Lab 01

Part 0: Lab Setup

Start by setting up your environment as described. Familiarize yourself with the Tool Programming Language and the Tool Compiler Project.

Part 1: Your first Tool programs

Write two example Tool programs each (4 per group of 2) and make sure you can compile them using the Tool Reference Compiler. Please be creative when writing your programs. We don't need 5 versions of a program computing the Fibonacci sequence. The examples at the end of the Tool page should convince you that you can write interesting programs.

Remember that you will use these programs in the remaining of the semester to test your compiler, so don't make them too trivial! Try to test many features of the language.

Part 2: An Interpreter for Tool

Complete the various methods of the Evaluator class so that it “runs” the program passed to it. Print the output straight to the console. Add as many helper methods and fields as you need in the same file. Keep the following in mind:

  • You can assume the program is correct:
    1. no undefined variables/fields being accessed
    2. the program type-checks
    3. referenced methods and classes are correctly defined
    4. The main method does not define/access variables, and it does not access this.

Your interpreter is free to crash with runtime errors in case any of the above is violated.

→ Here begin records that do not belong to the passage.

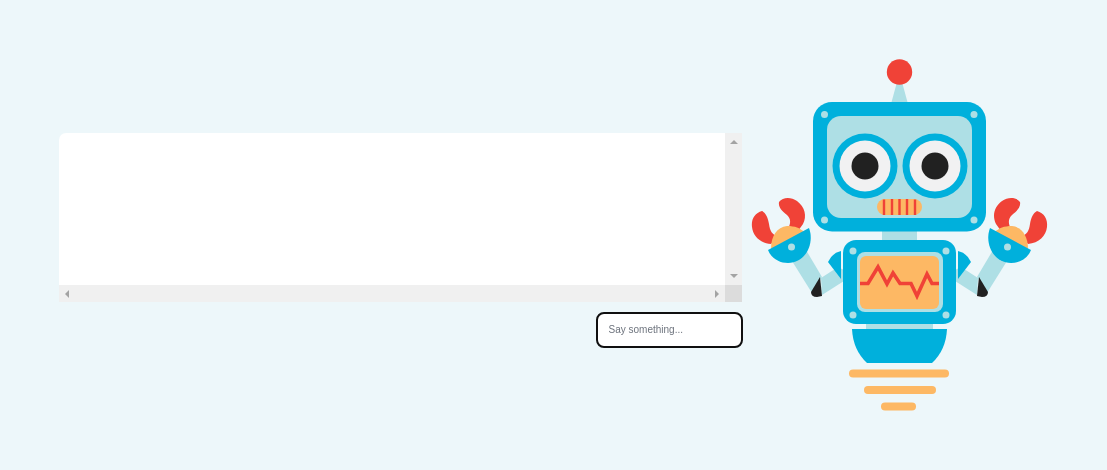
<!DOCTYPE html>
<html lang="en">
<head>
<meta charset="utf-8">
<title>Robot chat</title>
<style>
:root {
  --page: #edf7fa;
  --blue: #00b0dc;
  --mist: #aedfe5;
  --red: #f04237;
  --orange: #fdb864;
  --ink: #212121;
  --eye: #f1f1f2;
  --track: #f0f0f0;
  --corner: #dcdcdc;
  --arrow: #a3a3a3;
}
* { box-sizing: border-box; }
html, body { margin: 0; overflow: hidden; }
.chat {
  position: relative;
  width: 1107px;
  height: 470px;
  overflow: hidden;
  background: var(--page);
  font-family: "Liberation Sans", Inter, sans-serif;
}
.messages {
  position: absolute;
  left: 59px;
  top: 133px;
  width: 683px;
  height: 169px;
  display: grid;
  grid-template: 152px 17px / 666px 17px;
  background: #fff;
  border-radius: 7px 0 0 0;
}
.track {
  display: flex;
  justify-content: space-between;
  align-items: center;
  background: var(--track);
}
.track svg { display: block; fill: var(--arrow); }
.track-vertical { flex-direction: column; padding: 7px 0; }
.track-horizontal { padding: 0 6px; }
.corner { background: var(--corner); }
.prompt {
  position: absolute;
  left: 596px;
  top: 312px;
  width: 147px;
  height: 36px;
  display: flex;
  align-items: center;
  padding: 0 0 1px 10.5px;
  border: 2px solid #101010;
  border-radius: 8px;
  background: #fff;
  color: #6c727c;
  font-size: 10px;
  white-space: nowrap;
}
.robot { position: absolute; left: 0; top: 0; pointer-events: none; }
.blue { fill: var(--blue); }
.mist { fill: var(--mist); }
.red { fill: var(--red); }
.orange { fill: var(--orange); }
.ink { fill: var(--ink); }
.white { fill: var(--eye); }
.stroke-red { fill: none; stroke: var(--red); }
</style>
</head>
<body>
<main class="chat">
  <section class="messages" aria-label="Messages">
    <div class="log"></div>
    <div class="track track-vertical">
      <svg width="8" height="4"><polygon points="0,4 4,0 8,4"/></svg>
      <svg width="8" height="4"><polygon points="0,0 4,4 8,0"/></svg>
    </div>
    <div class="track track-horizontal">
      <svg width="4" height="8"><polygon points="4,0 0,4 4,8"/></svg>
      <svg width="4" height="8"><polygon points="0,0 4,4 0,8"/></svg>
    </div>
    <div class="corner"></div>
  </section>
  <div class="prompt">Say something...</div>

  <svg class="robot" width="1107" height="470" viewBox="0 0 1107 470" role="img" aria-label="Friendly blue robot with raised claws">
    <defs>
      <g id="arm">
        <polygon class="mist" points="792,261 806,250 822,277 812,293"/>
        <polygon class="mist" points="821,278 838,267 844,270 844,281 822,295"/>
        <path class="ink" d="M820 277L811 292Q811 297 817 297L822 296Z"/>
        <path class="blue" d="M841 251Q832 253 828 262L841 279Z"/>
        <path class="red" d="M762 211C755 213 751 219 752 227C753 236 760 243 771 244L778 236C772 235 770 231 769 224C768 218 766 213 762 211Z"/>
        <path class="red" d="M779 202C783 197 791 197 797 201C805 207 807 216 803 224L798 231L788 229C791 223 791 219 787 215C782 211 778 207 779 202Z"/>
        <path class="orange" d="M771 249C771 236 777 227 787 226C795 226 800 228 804 232Z"/>
        <path class="blue" d="M768 250L809 228C815 244 805 263 788 263C779 263 771 258 768 250Z"/>
        <circle class="mist" cx="791.5" cy="247" r="3.5"/>
      </g>
      <g id="eye">
        <circle class="blue" cx="865" cy="166" r="32.5"/>
        <circle class="white" cx="865" cy="166" r="25.5"/>
        <circle class="ink" cx="865" cy="166" r="13.5"/>
      </g>
    </defs>

    <g id="arms">
      <use href="#arm"/>
      <use href="#arm" transform="matrix(-1 0 0 1 1799 0)"/>
    </g>

    <g id="antenna">
      <polygon class="mist" points="897,82 902,82 908,104 891,104"/>
      <circle class="red" cx="899.5" cy="72" r="12.7"/>
    </g>

    <rect id="neck" class="mist" x="882" y="230" width="35" height="12"/>

    <g id="head">
      <rect class="blue" x="813" y="102" width="173" height="129.5" rx="19"/>
      <rect class="mist" x="827" y="116" width="145" height="102" rx="14"/>
      <g class="mist">
        <circle cx="824.5" cy="114.5" r="3.5"/>
        <circle cx="974" cy="114.5" r="3.5"/>
        <circle cx="824.5" cy="220" r="3.5"/>
        <circle cx="974" cy="220" r="3.5"/>
      </g>
      <use href="#eye"/>
      <use href="#eye" x="70"/>
      <rect class="orange" x="877" y="199" width="45" height="16" rx="8"/>
      <path class="stroke-red" stroke-width="2.4" d="M884 199.500V215M892 199V215M899.500 199V215M907 199V215M915 199.500V215"/>
    </g>

    <g id="body">
      <rect class="mist" x="866" y="322" width="67" height="9"/>
      <rect class="blue" x="843" y="240" width="113" height="84" rx="13"/>
      <rect class="mist" x="857" y="252" width="86" height="60" rx="8"/>
      <rect class="orange" x="860" y="256" width="79" height="53" rx="6"/>
      <path class="stroke-red" stroke-width="3.6" d="M860 283.500H868L878 267L887 284L893 273L900 283.500H911L917 296L927 274L932 283.500H939"/>
      <g class="mist">
        <circle cx="853" cy="251" r="3.5"/>
        <circle cx="946" cy="251" r="3.5"/>
        <circle cx="853" cy="315" r="3.5"/>
        <circle cx="946" cy="315" r="3.5"/>
      </g>
      <path class="blue" d="M852 329H947Q946 350 932 363H867Q853 350 852 329Z"/>
    </g>

    <g id="hover-rings" class="orange">
      <rect x="849" y="369.500" width="100" height="8" rx="4"/>
      <rect x="864" y="386" width="72" height="8" rx="4"/>
      <rect x="881" y="402.500" width="35" height="8" rx="4"/>
    </g>
  </svg>
</main>
</body>
</html>
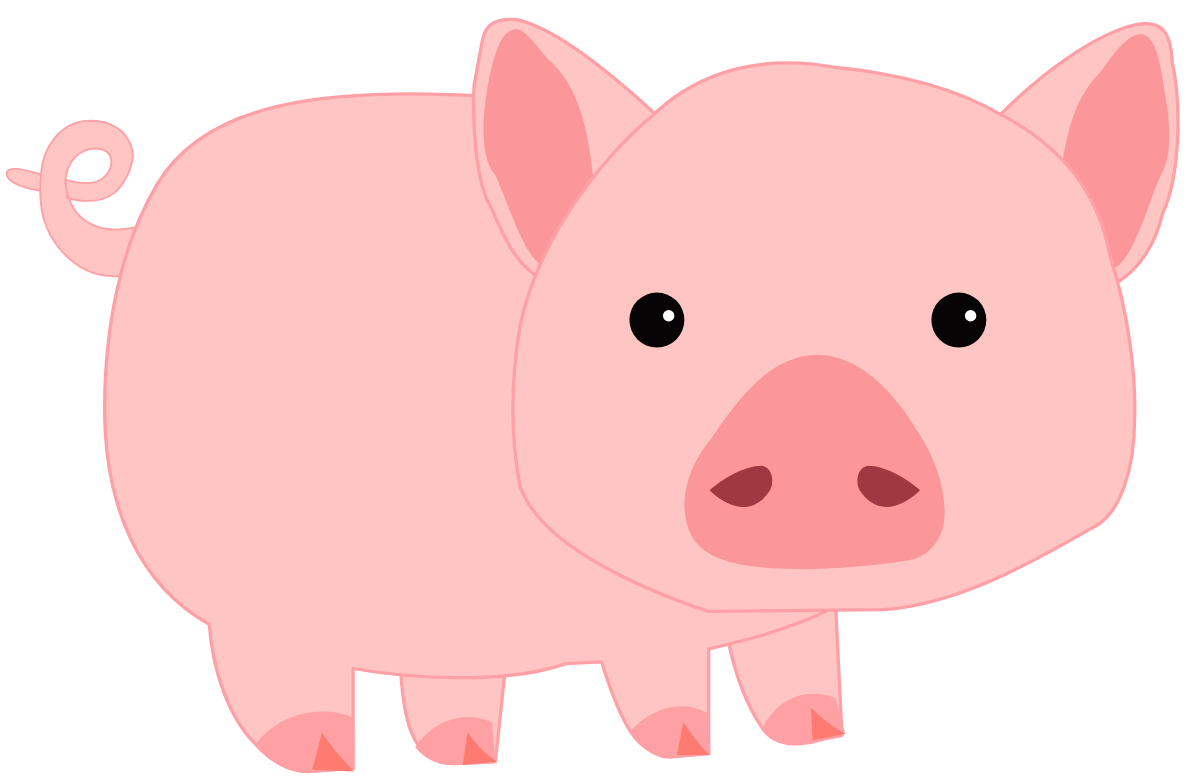
<!DOCTYPE html>
<html lang="en">
<head>
<meta charset="utf-8">
<title>Pink pig</title>
<style>
:root {
  --paper: #ffffff;
  --skin: #ffc5c3;
  --outline: #ff9fa6;
  --rose: #fb979a;
  --hoof: #ffa0a4;
  --toe: #ff7a70;
  --nostril: #a03842;
  --eye: #060404;
}
html, body { margin: 0; width: 1200px; height: 778px; overflow: hidden; background: var(--paper); }
.pig { display: block; width: 1200px; height: 778px; }
.skin { fill: var(--skin); stroke: var(--outline); stroke-width: 2; stroke-linejoin: round; }
.tail .skin { stroke-width: 1.1; }
.rose { fill: var(--rose); }
.hoof { fill: var(--hoof); }
.toe { fill: var(--toe); }
.nostril { fill: var(--nostril); }
.eyeball { fill: var(--eye); }
.glint { fill: var(--paper); }
</style>
</head>
<body>
<svg class="pig" viewBox="0 0 734 476" preserveAspectRatio="none" role="img" aria-label="A pink cartoon pig with a curly tail">
  <defs>
    <g id="eye">
      <circle class="eyeball" r="16.8"/>
      <circle class="glint" cx="7.2" cy="-2.6" r="3.5"/>
    </g>
    <path id="nostril" class="nostril" d="M434 300C442 293 455 285 466 285C472 286 474 294 471 300C464 311 451 316 434 300Z"/>
  </defs>

  <g class="tail">
    <path class="skin" d="M26 107C16 104 5 101 4 106C4 112 14 115 26 117Z"/>
    <path class="skin" d="M90 137C63 146 43 137 40 112C40 98 50 90 60 91C70 92 70 102 64 108C58 114 48 112 40 110L41 121C52 124 62 124 70 118C79 110 82 98 81 92C78 79 66 73 53 74C37 75 26 90 25 107C24 120 24 135 34 149C45 164 60 172 80 168Z"/>
  </g>

  <g class="far-legs">
    <path class="skin" d="M245 408C246 430 249 447 256 456C262 466 272 468 282 467L303 466L309 410Z"/>
    <path class="hoof" d="M254 457C265 441 284 434 301 442L303 467L282 468C268 468 260 465 254 457Z"/>
    <path class="toe" d="M283 468L286 448Q294 460 304 466Z"/>
    <path class="skin" d="M445 390C450 415 457 432 466 445C471 453 480 456 490 455L515 450L511 368Z"/>
    <path class="hoof" d="M466 446C475 428 492 420 511 427L517 449L497 455C480 457 471 454 466 446Z"/>
    <path class="toe" d="M497 453L496 433Q506 443 517 449Z"/>
  </g>

  <g class="body-and-near-legs">
    <path class="skin" d="M300 59C200 53 126 62 96 113C74 150 64 200 64 250C64 310 85 358 128 382C130 410 140 440 157 456C165 465 178 473 190 472L216 470V409C250 415 310 419 346 406L368 405C372 418 378 436 386 448C392 457 403 464 410 463L433.500 461V397C460 391 485 384 505 374L500 200Z"/>
    <path class="hoof" d="M156 456C168 438 195 430 216.500 439L217 471L190 473C176 473 166 467 156 456Z"/>
    <path class="toe" d="M191 471L197 448C203 458 210 465 216.500 472Z"/>
    <path class="hoof" d="M385 448C398 433 418 427 434 437L434.500 462L410 464C400 462 392 457 385 448Z"/>
    <path class="toe" d="M414 462L418 442Q426 454 434 462Z"/>
  </g>

  <g class="ears">
    <path class="skin" d="M332 171C316 163 308 145 301 128C290 112 289 70 290 52L295 25C297 14 304 11 316 12C340 17 375 46 401 70L395 120Z"/>
    <path class="rose" d="M334 163C322 161 313 130 303 107C292 95 296 65 299 49C304 25 309 17 317 18C322 19 329 29 335 36C354 52 360 80 363 110Z"/>
    <path class="skin" d="M612 70C640 42 672 20 695 15C708 13 716 16 717 38C722 60 723 105 711 131C707 148 698 164 683 173L630 120Z"/>
    <path class="rose" d="M650 98C655 70 660 58 674 43C683 30 691 20 699 21C708 24 710 40 714 66C716 82 716 98 710 107C701 128 693 160 680 165Z"/>
  </g>

  <g class="head">
    <path class="skin" d="M433 374C400 363 331 336 318 297C312 265 313 230 318 200C328 150 364 100 401 69C428 44 465 33 510 41C550 45 585 54 612 70C650 90 672 118 679 157C690 190 695 230 694 256C694 285 686 315 668 323C630 345 585 370 540 373Z"/>
    <use href="#eye" x="401.800" y="195.800"/>
    <use href="#eye" x="586.500" y="195.800"/>
    <g class="snout">
      <path class="rose" d="M500 217C525 217 547 240 560 262C574 282 580 305 577 322C574 333 567 341 555 343C530 347 500 349 480 348C455 347 432 344 423 328C414 310 419 287 436 267C455 238 475 217 500 217Z"/>
      <use href="#nostril"/>
      <use href="#nostril" transform="translate(996.800 0) scale(-1 1)"/>
    </g>
  </g>
</svg>
</body>
</html>
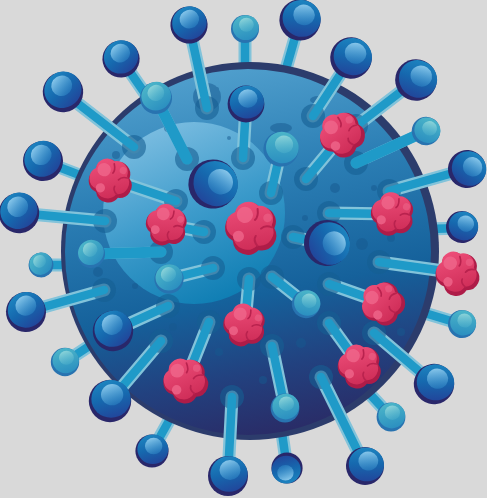
<!DOCTYPE html>
<html lang="en">
<head>
<meta charset="utf-8">
<title>Virus cell</title>
<style>
:root {
  --paper: #d9d9d9;
  --navy: #29276a;
  --rim: #2c3c6c;
  --stalk: #1f9ac8;
  --stalk-edge: #82c3da;
  --socket: #165f93;
  --red: #dc3560;
  --red-dark: #ae1c48;
  --red-light: #f0698d;
}
html, body { margin: 0; height: 100%; overflow: hidden; background: var(--paper); }
svg { display: block; width: 487px; height: 498px; }
.stalk-edge { stroke: var(--stalk-edge); stroke-width: 13; stroke-linecap: round; }
.stalk-core { stroke: var(--stalk); stroke-width: 8.5; stroke-linecap: round; }
.socketed { marker-start: url(#socket); }
.thin { stroke-width: 11; }
.crater { fill: #17598f; opacity: .5; }
</style>
</head>
<body>
<svg viewBox="0 0 487 498" role="img" aria-label="Blue virus cell with stalked spikes and red proteins">
  <defs>
    <linearGradient id="body-fill" x1=".4" y1="0" x2=".6" y2="1">
      <stop offset="0" stop-color="#509fcd"/>
      <stop offset=".3" stop-color="#2c7fb5"/>
      <stop offset=".62" stop-color="#15619b"/>
      <stop offset=".82" stop-color="#22417f"/>
      <stop offset="1" stop-color="#2a2b66"/>
    </linearGradient>
    <linearGradient id="glow-fill" x1=".25" y1="0" x2=".7" y2="1">
      <stop offset="0" stop-color="#7fbfe2"/>
      <stop offset=".5" stop-color="#3d9bcb"/>
      <stop offset="1" stop-color="#0c7cb2"/>
    </linearGradient>
    <linearGradient id="blue-fill" x1=".3" y1="0" x2=".6" y2="1">
      <stop offset="0" stop-color="#1d86c1"/>
      <stop offset=".5" stop-color="#1668ae"/>
      <stop offset="1" stop-color="#21469b"/>
    </linearGradient>
    <linearGradient id="teal-fill" x1=".3" y1="0" x2=".6" y2="1">
      <stop offset="0" stop-color="#4cb6c9"/>
      <stop offset="1" stop-color="#2b8fc0"/>
    </linearGradient>
    <linearGradient id="shine-fill" x1=".3" y1="0" x2=".7" y2="1">
      <stop offset="0" stop-color="#8cc9ec"/>
      <stop offset="1" stop-color="#2a86c6" stop-opacity=".5"/>
    </linearGradient>
    <linearGradient id="teal-shine" x1=".3" y1="0" x2=".7" y2="1">
      <stop offset="0" stop-color="#8fd5da"/>
      <stop offset="1" stop-color="#4cb0cc" stop-opacity=".4"/>
    </linearGradient>
    <linearGradient id="red-fill" x1=".2" y1="0" x2=".8" y2="1">
      <stop offset="0" stop-color="#ee4f7a"/>
      <stop offset="1" stop-color="#cc2a55"/>
    </linearGradient>
    <marker id="socket" markerUnits="userSpaceOnUse" markerWidth="26" markerHeight="26" refX="13" refY="13" viewBox="0 0 26 26">
      <circle cx="13" cy="13" r="12" fill="#165f93" opacity=".6"/>
    </marker>

    <g id="blue-ball">
      <circle r="20" fill="#29276a"/>
      <ellipse cx="1" cy="-2" rx="18.6" ry="17.8" fill="url(#blue-fill)"/>
      <ellipse cx="2" cy="-6" rx="10.5" ry="10" fill="url(#shine-fill)"/>
    </g>
    <g id="teal-ball">
      <circle r="20" fill="#2873b0"/>
      <ellipse cx="1" cy="-2" rx="18.6" ry="17.8" fill="url(#teal-fill)"/>
      <ellipse cx="2" cy="-6" rx="10.5" ry="10" fill="url(#teal-shine)"/>
    </g>
    <g id="protein">
      <path id="lobes" d="M0-18A12 12 0 0 1 17-6A12 12 0 0 1 11 15A12 12 0 0 1-11 15A12 12 0 0 1-17-6A12 12 0 0 1 0-18Z" fill="#ae1c48"/>
      <path d="M0-18A12 12 0 0 1 17-6A12 12 0 0 1 11 15A12 12 0 0 1-11 15A12 12 0 0 1-17-6A12 12 0 0 1 0-18Z" transform="translate(-1.5 -2) scale(.92)" fill="url(#red-fill)"/>
      <path d="M-1-16Q2-10 0-7M15-6Q9-6 7-2M9 12Q4 9 5 5" fill="none" stroke="#b9224e" stroke-width="1.6" stroke-linecap="round"/>
      <circle cx="-9" cy="-8" r="6.5" fill="#f0698d" opacity=".75"/>
      <circle cx="-8" cy="10" r="4.5" fill="#f0698d" opacity=".75"/>
      <circle cx="9" cy="-12" r="3.5" fill="#f0698d" opacity=".5"/>
    </g>

    <g id="rear-stalks">
      <line x1="284" y1="76" x2="300" y2="20"/>
      <line x1="245" y1="72" x2="245" y2="28"/>
      <line x1="90" y1="179" x2="43" y2="161"/>
      <line x1="74" y1="265" x2="41" y2="265"/>
      <line x1="100" y1="339" x2="65" y2="362"/>
      <line x1="175" y1="410" x2="152" y2="451"/>
      <line x1="281" y1="426" x2="287" y2="468"/>
      <line x1="366" y1="390" x2="391" y2="417"/>
      <line x1="418" y1="311" x2="461" y2="324"/>
      <line x1="428" y1="229" x2="462" y2="228"/>
      <line x1="155" y1="108" x2="121" y2="59"/>
    </g>
    <g id="front-stalks">
      <line x1="134" y1="147" x2="63" y2="92"/>
      <line class="thin" x1="187" y1="159" x2="156" y2="98"/>
      <line x1="207" y1="108" x2="189" y2="25"/>
      <line x1="243" y1="158" x2="246" y2="104"/>
      <line x1="271" y1="193" x2="281" y2="149"/>
      <line x1="313" y1="116" x2="351" y2="58"/>
      <line x1="306" y1="179" x2="342" y2="136"/>
      <line x1="356" y1="126" x2="416" y2="80"/>
      <line class="thin" x1="356" y1="163" x2="426" y2="131"/>
      <line x1="389" y1="191" x2="467" y2="169"/>
      <line x1="329" y1="213" x2="393" y2="214"/>
      <line x1="379" y1="262" x2="458" y2="273"/>
      <line x1="293" y1="237" x2="327" y2="244"/>
      <line x1="329" y1="284" x2="383" y2="303"/>
      <line x1="272" y1="277" x2="306" y2="304"/>
      <line x1="329" y1="323" x2="360" y2="366"/>
      <line x1="374" y1="333" x2="434" y2="384"/>
      <line x1="321" y1="377" x2="365" y2="466"/>
      <line x1="272" y1="346" x2="285" y2="408"/>
      <line x1="232" y1="397" x2="228" y2="476"/>
      <line x1="249" y1="279" x2="245" y2="324"/>
      <line x1="209" y1="322" x2="186" y2="380"/>
      <line x1="161" y1="341" x2="110" y2="401"/>
      <line x1="168" y1="306" x2="113" y2="331"/>
      <line x1="213" y1="268" x2="169" y2="279"/>
      <line x1="104" y1="290" x2="26" y2="312"/>
      <line class="thin" x1="161" y1="252" x2="91" y2="254"/>
      <line x1="105" y1="221" x2="19" y2="213"/>
      <line x1="176" y1="201" x2="111" y2="179"/>
      <line x1="204" y1="232" x2="167" y2="225"/>
    </g>
  </defs>

  <rect width="487" height="498" fill="#d9d9d9"/>

  <g id="rear-spikes">
    <use href="#rear-stalks" class="stalk-edge"/>
    <use href="#rear-stalks" class="stalk-core"/>
  </g>

  <g id="cell-body">
    <circle cx="250" cy="251" r="189" fill="var(--rim)"/>
    <ellipse cx="248" cy="252" rx="183" ry="183" fill="url(#body-fill)"/>
    <circle cx="194" cy="213" r="91" fill="url(#glow-fill)"/>
    <g class="crater">
      <circle cx="207" cy="97" r="14"/>
      <ellipse cx="281" cy="128" rx="11" ry="5"/>
      <ellipse cx="318" cy="100" rx="8" ry="4"/>
      <circle cx="168" cy="128" r="4"/>
      <circle cx="229" cy="138" r="2"/>
      <circle cx="217" cy="89" r="2"/>
      <circle cx="335" cy="188" r="5"/>
      <circle cx="116" cy="155" r="4"/>
      <circle cx="374" cy="188" r="3"/>
      <circle cx="391" cy="238" r="4"/>
      <circle cx="362" cy="244" r="6"/>
      <circle cx="305" cy="218" r="3"/>
      <circle cx="98" cy="272" r="5"/>
      <circle cx="135" cy="286" r="3"/>
      <circle cx="173" cy="327" r="4"/>
      <circle cx="142" cy="350" r="4"/>
      <circle cx="263" cy="380" r="4"/>
      <circle cx="301" cy="343" r="5"/>
      <circle cx="219" cy="352" r="4"/>
      <circle cx="401" cy="332" r="4"/>
    </g>
  </g>

  <g id="front-spikes">
    <use href="#front-stalks" class="stalk-edge socketed"/>
    <use href="#front-stalks" class="stalk-core"/>
  </g>

  <g id="teal-balls">
    <use href="#teal-ball" transform="translate(245 29) scale(.7)"/>
    <use href="#teal-ball" transform="translate(156 98) rotate(-20) scale(.8)"/>
    <use href="#teal-ball" transform="translate(281 149) rotate(15) scale(.88)"/>
    <use href="#teal-ball" transform="translate(426 131) rotate(35) scale(.71)"/>
    <use href="#teal-ball" transform="translate(41 265) rotate(-40) scale(.62)"/>
    <use href="#teal-ball" transform="translate(91 254) rotate(-30) scale(.7)"/>
    <use href="#teal-ball" transform="translate(169 279) rotate(-25) scale(.73)"/>
    <use href="#teal-ball" transform="translate(306 304) rotate(25) scale(.71)"/>
    <use href="#teal-ball" transform="translate(65 362) scale(.71)"/>
    <use href="#teal-ball" transform="translate(285 408) scale(.72)"/>
    <use href="#teal-ball" transform="translate(391 417) scale(.72)"/>
    <use href="#teal-ball" transform="translate(462 324) rotate(20) scale(.7)"/>
  </g>

  <g id="blue-balls">
    <use href="#blue-ball" transform="translate(189 25) rotate(-15) scale(.93)"/>
    <use href="#blue-ball" transform="translate(300 20) rotate(20) scale(1.03)"/>
    <use href="#blue-ball" transform="translate(121 59) rotate(-25) scale(.93)"/>
    <use href="#blue-ball" transform="translate(351 58) rotate(25) scale(1.04)"/>
    <use href="#blue-ball" transform="translate(63 92) rotate(-30) scale(1.01)"/>
    <use href="#blue-ball" transform="translate(416 80) rotate(35) scale(1.04)"/>
    <use href="#blue-ball" transform="translate(246 104) scale(.92)"/>
    <use href="#blue-ball" transform="translate(43 161) rotate(-35) scale(1)"/>
    <use href="#blue-ball" transform="translate(467 169) rotate(50) scale(.95)"/>
    <use href="#blue-ball" transform="translate(213 184) rotate(55) scale(1.23)"/>
    <use href="#blue-ball" transform="translate(19 213) rotate(-30) scale(1.01)"/>
    <use href="#blue-ball" transform="translate(462 227) rotate(30) scale(.8)"/>
    <use href="#blue-ball" transform="translate(327 243) rotate(75) scale(1.15)"/>
    <use href="#blue-ball" transform="translate(26 312) rotate(-20) scale(1)"/>
    <use href="#blue-ball" transform="translate(113 331) rotate(-25) scale(1.01)"/>
    <use href="#blue-ball" transform="translate(434 384) rotate(15) scale(1.01)"/>
    <use href="#blue-ball" transform="translate(110 401) scale(1.06)"/>
    <use href="#blue-ball" transform="translate(152 451) scale(.83)"/>
    <use href="#blue-ball" transform="translate(228 476) scale(1)"/>
    <use href="#blue-ball" transform="translate(287 468) rotate(180) scale(.78)"/>
    <use href="#blue-ball" transform="translate(365 466) rotate(15) scale(.95)"/>
  </g>

  <g id="red-proteins">
    <use href="#protein" transform="translate(342 134) rotate(-10) scale(1.06)"/>
    <use href="#protein" transform="translate(111 180) rotate(15) scale(1.03)"/>
    <use href="#protein" transform="translate(167 225) rotate(30) scale(.98)"/>
    <use href="#protein" transform="translate(252 228) rotate(20) scale(1.24)"/>
    <use href="#protein" transform="translate(393 214) rotate(25) scale(1.02)"/>
    <use href="#protein" transform="translate(458 273) rotate(10) scale(1.04)"/>
    <use href="#protein" transform="translate(383 303) rotate(-15) scale(1.02)"/>
    <use href="#protein" transform="translate(245 325) rotate(25) scale(1)"/>
    <use href="#protein" transform="translate(360 366) rotate(15) scale(1.03)"/>
    <use href="#protein" transform="translate(186 380) rotate(5) scale(1.06)"/>
  </g>
</svg>
</body>
</html>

It should not crash on valid programs.

Note: For now, you will work with compiled versions of Trees. You can find their API here:$

Implementation skeleton

For this lab, we provide you with a compiled version of the Trees, as well as a functioning parser. You have to complete the implementation of your Evaluator.

If you have followed Labs Setup, you should have a working Eclipse project with a stub implementation, containing the following files:

  • src/main/scala/toolc/eval/Evaluator.scala contains a partially implemented interpreter/evaluator
  • src/main/scala/toolc/Main.scala contains the main method which runs the interpreter on a given input file
  • The programs directory contains some example programs on which you can try your implementation.
  • lib/toolc-parser_2.11-2.0.jar contains a compiled lexer and parser, as well as all the trees.

Notice that all classes are in a toolc package. toolc.Main is the entry point.

You will have to complete the implementation of two methods: evalExpr and evalStmt. Whenever the program contains ???, you should replace it with a proper implementation. A few examples are already implemented to help you get started.


Please replace your findMethod defined as:

  def findMethod(cd: ClassDecl, name: String): MethodDecl = {
    cd.methods.find( == name).orElse(
      cd.parent.flatMap(p => findClass(p.value).methods.find( == name))
    ).getOrElse(fatal("Unknown method ""."+name))

to this version:

  def findMethod(cd: ClassDecl, name: String): MethodDecl = {
    cd.methods.find( == name).orElse( => findMethod(findClass(p.value), name))
    ).getOrElse(fatal("Unknown method ""."+name))


On programs/Pi.tool for instance, your interpreter should produce the following output:

  First method
  0/1 ~= 0.0000000000
  47/15 ~= 3.1333333333
  102913/32760 ~= 3.1414224664
  5454389/1739700 ~= 3.1352468816
  Second method


You are given 2 weeks for this assignment.

Deadline: Tuesday, Sep. 30, 23.59pm.

You must use the interface on as follows:

  1. Click on the “Deliverables” tab
  2. Click “Deliver this version” on the commit corresponding to the version of your code you want to submit
  • End of Chapter 1 in the Tiger Book presents a similar problem for another mini-language. A comparison of the implementation of ASTs in Java (as shown in the book) and Scala is instructive.